Working in an environment with multiple OS’s can be challenging when you have to shuffle between multiple keyboards and mice. A KVM only offers a single view of one device at a time, which is challenging when you need to switch between them frequently. I’m a huge advocate of virtual machines but you are still often limited by the available screen real estate of a single workstation. I’ve toyed with the idea of using the open source application Synergy for a while but have never taken the plunge until recently. What is Synergy? Synergy is an application that allows you to setup individual workstations, either Mac, PC, or Linux with their own dedicated monitors and utilize a single workstation’s keyboard and mouse to move among as many different Operating Systems as you need. You still need dedicated monitors for each of your individuals PC’s but a single mouse and keyboard will allow you to easily operate each OS on their respective monitor(s).

Synergy consists of a client application that runs on the workstations you want to control and an application that functions as a server to which you have a keyboard and mouse you want to use. In the scenario I’m going to present I have a MacBook Pro and and a Desktop PC running Vista. I will show how you can use the keyboard and mouse of the Mac to control the PC. I’ve also configured the Vista as a server which required a little additional effort. If you are interested in seeing this configuration then leave a note in the comments.

Using the Mac to Control the PC.

On the PC
You need to install Synergy on the Windows workstation you want to control.  You can get a copy from Sourceforge.net.  When you start Synergy just make sure you select “Use another computers’ shared keyboard and mouse (client)”, and in the “Other Computer’s Host Name” field enter in the IP address of Mac which we will configure as the server in the next step. Note if you need to find the IP address of your Mac click on the Apple icon in the upper right corer of your screen and select System Preferences…

Note: if you need to find the IP address of your Mac click on the Apple icon in the upper right corer of your screen and select System Preferences… Select the network card from the list on the left and you will see the IP address listed under “Status:”

On the Mac
You can download the latest SynergyKM binaries (.dmg) file for the Mac from Sourceforge.net. The one used here is 1.0 Beta 6.

The installation installs a configuration icon in your System Preferences folder. Open your System Preferences folder and select “Share my keyboard and mouse” radio button.

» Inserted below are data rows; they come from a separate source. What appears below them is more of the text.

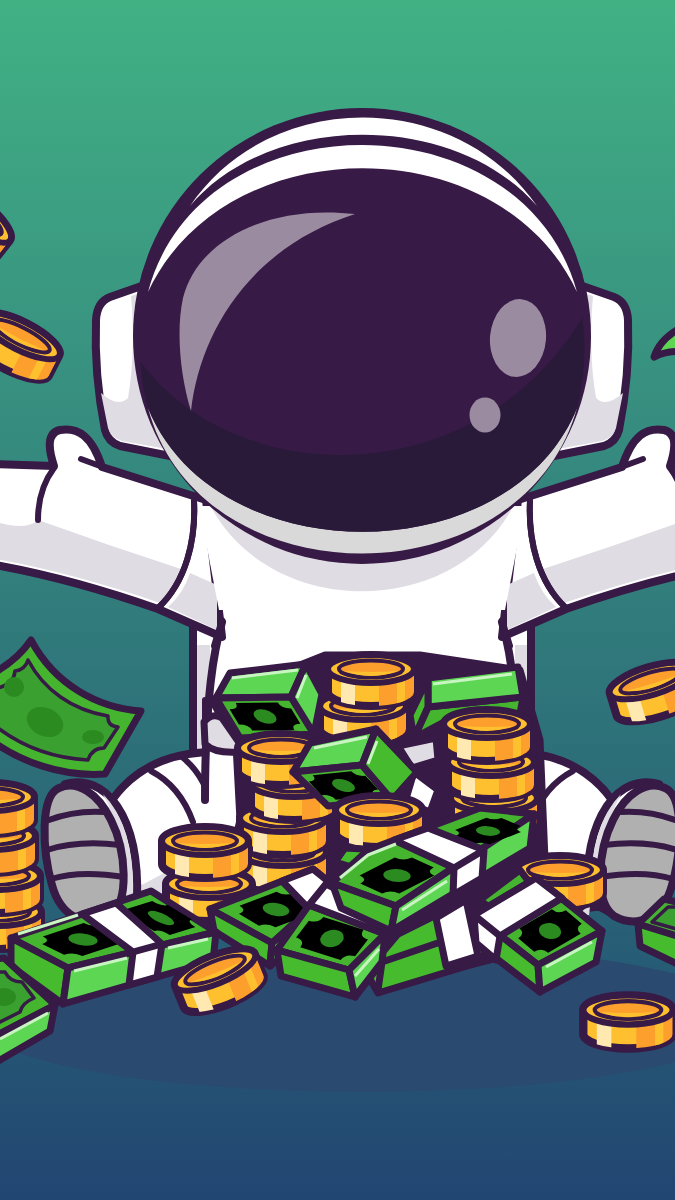
<!DOCTYPE html>
<html lang="en">
<head>
<meta charset="utf-8">
<title>Astronaut with money</title>
<style>
:root{--ink:#371a45;--visor-shade:#2a1a3a;--white:#fff;--lilac:#e0dce3;--grey:#d9d9d9;--glare:#9b8ba1;--sole:#b0b0b0;--gold:#ffc02f;--orange:#fc9f2c;--cream:#ffe9b0;--green:#45b52f;--light-green:#5cd653;--deep-green:#3aa030;--seal:#2b8a20}
html,body{margin:0;overflow:hidden}
svg{display:block;width:675px;height:1200px}
.line{fill:none;stroke:var(--ink);stroke-width:8;stroke-linecap:round;stroke-linejoin:round}
.out{stroke:var(--ink);stroke-width:8;stroke-linejoin:round}
.thin{stroke-width:6}
.white{fill:var(--white)}.lilac{fill:var(--lilac)}.ink{fill:var(--ink)}
.glare{fill:var(--glare)}
.cash polygon,.cash path{stroke:var(--ink);stroke-width:7;stroke-linejoin:round}
.cash .top{fill:var(--green)}.cash .side{fill:var(--light-green)}.cash .front{fill:#46bb2e}.cash .band{fill:var(--white)}.cash .fold{fill:var(--lilac)}
.cash .shine{fill:none;stroke:#c9f5c2;stroke-width:3}
.cash .frame{fill:var(--deep-green);stroke-width:3.5;vector-effect:non-scaling-stroke}
.seal{fill:var(--seal)}
</style>
</head>
<body>
<svg viewBox="0 0 675 1200" role="img" aria-label="Cartoon astronaut sitting with open arms behind a pile of coins and banknotes">
<defs>
<linearGradient id="sky" x1="0" y1="0" x2="0" y2="1">
<stop offset="0" stop-color="#41b184"/><stop offset=".3" stop-color="#389280"/><stop offset=".62" stop-color="#2d7079"/><stop offset=".82" stop-color="#265a75"/><stop offset="1" stop-color="#224672"/>
</linearGradient>
<clipPath id="visor-clip"><path d="M148 292C225 127 500 127 577 292Q592 350 577 408C510 573 215 573 148 408Q132 350 148 292Z"/></clipPath>
<clipPath id="coin-edge"><path d="M-43 0V23A43 14 0 0 0 43 23V0Z"/></clipPath>
<g id="coin">
<path class="out" fill="var(--gold)" stroke-width="8" d="M-43 0V23A43 14 0 0 0 43 23V0A43 14 0 0 0-43 0Z"/>
<g clip-path="url(#coin-edge)">
<path fill="var(--orange)" d="M8 0H50V50H8Z"/><path fill="var(--cream)" d="M-30 0H-16V50H-30Z"/><path fill="var(--gold)" d="M26 0H34V50H26Z"/>
</g>
<ellipse class="out" stroke-width="6" style="stroke-width:6" rx="43" ry="14" fill="var(--gold)"/>
<ellipse class="out" style="stroke-width:4" rx="32" ry="8.5" fill="var(--orange)"/>
<path fill="var(--gold)" d="M-27 2Q0 12 27 2Q0 4-27 2Z"/>
</g>
<g id="note">
<path class="frame" d="M22 14H78Q78 30 91 30V70Q78 70 78 86H22Q22 70 9 70V30Q22 30 22 14Z"/>
<ellipse class="seal" cx="50" cy="50" rx="14" ry="19"/>
</g>
<g id="earpiece">
<path class="out white" d="M150 283L110 297Q97 302 96 320Q94 375 105 430Q108 442 120 446L180 458Z"/>
<path class="lilac" d="M101 393Q118 408 128 398Q136 350 131 296L150 290L172 450L122 441Q110 437 108 428Z"/>
</g>
<g id="arm">
<path class="out white" d="M-10 464L54 466C48 448 47 433 60 430C78 427 92 436 102 467L206 500L222 637L158 609Q70 578-10 564Z"/>
<path class="lilac" d="M-10 520Q25 532 38 520Q110 546 184 570Q176 592 160 603Q70 572-10 558Z"/>
<path class="lilac" d="M190 573L217 585V630L168 607Q183 594 190 573Z"/>
<path class="line thin" d="M194 501C196 540 186 582 158 608M54 468C42 484 38 500 38 520M100 466L81 459"/>
</g>
<g id="leg">
<path class="out white" d="M215 752C165 752 132 772 112 800L110 905L250 920V752Z"/>
<path class="lilac" d="M132 890Q190 860 240 830V915H135Z"/>
<path class="line thin" d="M151 771Q180 786 193 822M182 757Q206 776 213 812M205 700V800"/>
<path class="out white" d="M65 784C105 773 140 815 137 900L100 920Z"/>
<path class="lilac" d="M103 794Q134 825 133 895L118 905Q128 840 103 794Z"/>
<path class="out" fill="var(--sole)" d="M59 788C40 796 42 850 52 885C60 915 85 930 110 916C130 902 126 850 111 820C98 793 77 780 59 788Z"/>
<path class="line thin" d="M49 820Q75 810 105 812M47 850Q78 840 120 845M51 879Q80 870 124 877"/>
</g>
</defs>

<rect id="background" width="675" height="1200" fill="url(#sky)"/>
<ellipse id="ground-shadow" cx="362" cy="1018" rx="390" ry="74" fill="#2a4a70"/>

<g id="astronaut">
<g id="backpack"><path class="out white" d="M193 625H531V770H193Z"/><path class="lilac" d="M197 645H210V750H197ZM515 645H527V750H515Z"/></g>
<use href="#leg"/><use href="#leg" transform="matrix(-1 0 0 1 724 0)"/>
<path id="torso" class="white" d="M196 496H528L503 630Q522 700 520 860H204Q202 700 221 630Z"/>
<path class="line" d="M222 622Q205 680 205 800M502 622Q519 680 519 800"/>
<use href="#arm"/><use href="#arm" transform="matrix(-1 0 0 1 724 0)"/>
<path class="white" d="M199 506H525L505 610H219Z"/>
<path class="line thin" d="M194 501C196 540 186 582 158 608M530 501C528 540 538 582 566 608M222 620L214 646M502 620L510 646"/>
<path id="neck-shade" class="lilac" d="M210 505C270 620 454 620 514 505Z"/>
<g id="helmet">
<use href="#earpiece"/><use href="#earpiece" transform="matrix(-1 0 0 1 724 0)"/>
<ellipse class="ink" cx="362" cy="336" rx="229" ry="228"/>
<path class="white" d="M190 206C270 88 455 88 537 206C455 111 270 111 190 206Z"/>
<path class="white" d="M148 292C200 96 523 96 577 292C500 127 225 127 148 292Z"/>
<path fill="var(--grey)" d="M148 408C200 602 523 602 577 408C510 573 215 573 148 408Z"/>
<path clip-path="url(#visor-clip)" fill="var(--visor-shade)" d="M138 358C230 490 480 500 588 308V540H138Z"/>
<path class="glare" d="M355 214C265 204 197 242 183 298C176 330 180 375 191 411C200 330 252 247 355 214Z"/>
<ellipse class="glare" cx="518" cy="338" rx="28" ry="39" transform="rotate(5 518 338)"/>
<ellipse class="glare" cx="485" cy="415" rx="15.5" ry="17.5"/>
</g>
</g>

<g id="flying-money" class="cash">
<use href="#coin" transform="translate(-24 214) rotate(38)"/>
<use href="#coin" transform="translate(21 336) rotate(27)"/>
<use href="#coin" transform="translate(651 681) rotate(-17)"/>
<path class="top" d="M31 640C55 685 98 708 141 711L105 774C62 777 20 762-12 738V676Q16 662 31 640Z"/>
<path class="frame" d="M28 660C44 690 72 710 108 716Q107 726 118 727L104 748Q92 748 88 760C52 758 22 746-2 728V688Q14 684 15 671Q25 670 28 660Z"/>
<g class="seal"><ellipse cx="45" cy="722" rx="19" ry="14" transform="rotate(25 45 722)"/><circle cx="14" cy="687" r="10"/><ellipse cx="93" cy="737" rx="11" ry="7"/></g>
<path class="side" d="M654 357Q660 338 684 326V352Q668 350 654 357Z"/>
</g>

<g id="left-coin-stack">
<use href="#coin" x="-2" y="912"/><use href="#coin" x="-3" y="876"/><use href="#coin" x="-8" y="836"/><use href="#coin" x="-9" y="797"/>
</g>

<g id="money-pile" class="cash">
<path class="ink" d="M212 700L325 655H420L520 670L540 740L545 860L590 900L530 950L390 985L285 960L215 925L240 820L236 745Z"/>
<path class="lilac" d="M204 722Q212 712 222 718L240 744V752Q215 754 205 744Z"/>

<g id="upper-coins"><use href="#coin" x="363" y="706"/><use href="#coin" x="371" y="669"/></g>

<g id="upper-left-bundle">
<polygon class="side" points="230,673 306,664 291,697 216,698"/>
<polygon class="top" points="216,698 291,697 314,734 240,738"/>
<polygon class="side" points="291,697 306,664 322,694 314,734"/>
<use href="#note" transform="matrix(.75 -.01 .23 .38 216 698)"/>
<path class="shine" d="M232 678L298 670M297 698L306 675"/>
</g>
<g id="upper-right-bundle">
<polygon class="top" points="428,707 523,697 520,714 444,722 414,738"/>
<polygon class="side" points="428,678 518,667 523,697 428,707"/>
<polygon class="front" points="428,678 428,707 414,738 410,715"/>
<path class="shine" d="M433 684L512 674"/>
</g>
<polygon class="fold" points="398,746 436,738 438,760 412,768"/>

<g id="left-coins"><use href="#coin" x="283" y="852"/><use href="#coin" x="283" y="818"/><use href="#coin" x="294" y="783"/><use href="#coin" x="281" y="748"/></g>
<g id="right-coins"><use href="#coin" x="494" y="798"/><use href="#coin" x="491" y="762"/><use href="#coin" x="487" y="724"/></g>

<g id="middle-bundle">
<polygon class="band" points="405,802 414,772 438,790 430,812"/>
<polygon class="side" points="310,743 376,729 362,765 293,772"/>
<polygon class="top" points="293,772 362,765 392,800 328,806"/>
<polygon class="front" points="362,765 376,729 417,772 392,800"/>
<use href="#note" transform="matrix(.69 -.07 .32 .34 293 772)"/>
<path class="shine" d="M314 748L367 737M368 764L377 741"/>
</g>
<use href="#coin" x="379" y="810"/>
<polygon class="front" points="335,862 345,848 382,850 355,868"/>
<g id="front-left-coins"><use href="#coin" x="209" y="884"/><use href="#coin" x="205" y="841"/></g>
<use href="#coin" x="560" y="870"/>

<g id="side-bundle">
<polygon class="top" points="210,909 313,869 334,886 272,943"/>
<polygon class="front" points="210,909 272,943 270,966 214,931"/>
<polygon class="side" points="272,943 318,905 312,935 270,966"/>
<use href="#note" transform="matrix(.66 -.25 .5 .3 218 907)"/>
<polygon class="band" points="282,881 313,869 334,886 310,910"/>
</g>

<g id="back-bundle">
<polygon class="front" points="366,972 398,934 450,908 500,925 480,962 378,993"/>
<path fill="none" d="M382 962L378 990M382 962L470 932"/>
<polygon class="band" points="436,918 466,900 478,956 446,966"/>
<polygon class="top" points="480,900 520,870 532,886 492,910"/>
</g>

<g id="right-bundle">
<polygon class="top" points="474,915 536,878 602,931 538,965"/>
<polygon class="front" points="474,915 538,965 540,992 476,943"/>
<polygon class="side" points="538,965 602,931 596,962 540,992"/>
<use href="#note" transform="matrix(.58 -.34 .4 .34 501 931)"/>
<polygon class="band" points="474,915 536,878 562,898 500,936 496,960 476,943"/>
<path fill="none" d="M474 915L500 936"/>
<path class="shine" d="M546 967L592 942"/>
</g>

<g id="front-bundle">
<polygon class="top" points="309,905 385,934 349,970 277,950"/>
<polygon class="front" points="277,950 349,970 355,997 281,976"/>
<polygon class="side" points="349,970 385,934 382,962 355,997"/>
<use href="#note" transform="matrix(.72 .23 -.32 .42 312 906)"/>
<polygon class="band" points="309,905 326,884 388,914 385,934"/>
<path class="shine" d="M355 976L379 949"/>
</g>

<g id="centre-bundle">
<polygon class="top" points="332,883 368,850 480,808 534,814 396,906"/>
<polygon class="front" points="332,883 396,906 391,931 341,908"/>
<polygon class="side" points="396,906 534,814 530,848 391,931"/>
<use href="#note" transform="matrix(.63 -.32 .55 .25 338 879)"/>
<use href="#note" transform="matrix(.56 -.22 .48 .2 436 832)"/>
<polygon class="band" points="394,840 428,828 484,850 482,878 453,895 454,868"/>
<path fill="none" d="M454 868L484 850"/>
<path class="shine" d="M340 878L368 855L396 844M402 910L447 881"/>
</g>

<g id="front-left-bundle">
<polygon class="top" points="11,938 151,891 216,932 68,968"/>
<polygon class="front" points="11,938 68,968 63,1004 11,966"/>
<polygon class="side" points="68,968 216,932 213,961 63,1004"/>
<use href="#note" transform="matrix(.73 -.24 .55 .27 19 938)"/>
<use href="#note" transform="matrix(.46 -.14 .6 .36 108 907)"/>
<polygon class="band" points="82,914 116,903 162,944 157,977 129,985 133,952"/>
<path fill="none" d="M133 952L162 944"/>
<path class="shine" d="M18 934L78 915M74 971L127 958M168 948L208 939"/>
</g>

<g id="corner-bundle">
<polygon class="top" points="-12,960 4,958 55,1005 -12,1040"/>
<polygon class="side" points="-12,1040 55,1005 50,1031 -12,1067"/>
<path class="frame" d="M-12 972H5Q10 982 22 982L34 998Q22 1003 20 1012L-12 1028Z"/>
<ellipse class="seal" cx="4" cy="997" rx="12" ry="9"/>
<path class="shine" d="M0 1039L48 1013"/>
</g>
<g id="edge-bundle">
<polygon class="top" points="638,924 664,899 690,905 690,945"/>
<polygon class="front" points="638,924 690,940 690,970 640,946"/>
<path class="frame" d="M652 922L668 907H690V933Z"/>
</g>
<use href="#coin" transform="translate(215 970) rotate(-22)"/>
<use href="#coin" transform="translate(628 1010) scale(1.04)"/>
</g>
</svg>
</body>
</html>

Now we need to configure the clients that will connect to the Mac’s keyboard and mouse. Click the + button to add another client to the list. In the Name: field enter the actual name of the workstation that will be connecting to your Mac. In my case, my Vista workstation was aptly called “VistaDesktop”. If you have other PC’s in your configuration you simply repeat this process. Now the beauty of the SynergyKM on the Mac is the ability to move the icons of the clients you have added to mimic the physical location of the monitors on your desk. If you have a monitor with one on top of another then you simply arrange the icons in the Server Configuration tool in a similar fashion. In my simple configuration my laptop was to the left of my Windows monitor.

Select the General Tab again and select the “Turn Synergy On” button.

When you start the Synergy server on your Mac you will see an Green and Blue circular Synergy Icon appear in the Menu Bar.


Now you should be able to control use your mouse to switch between both desktops in the order you configured them. If this was helpful then leave a comment or if you are interested in using Vista as a server then leave a comment.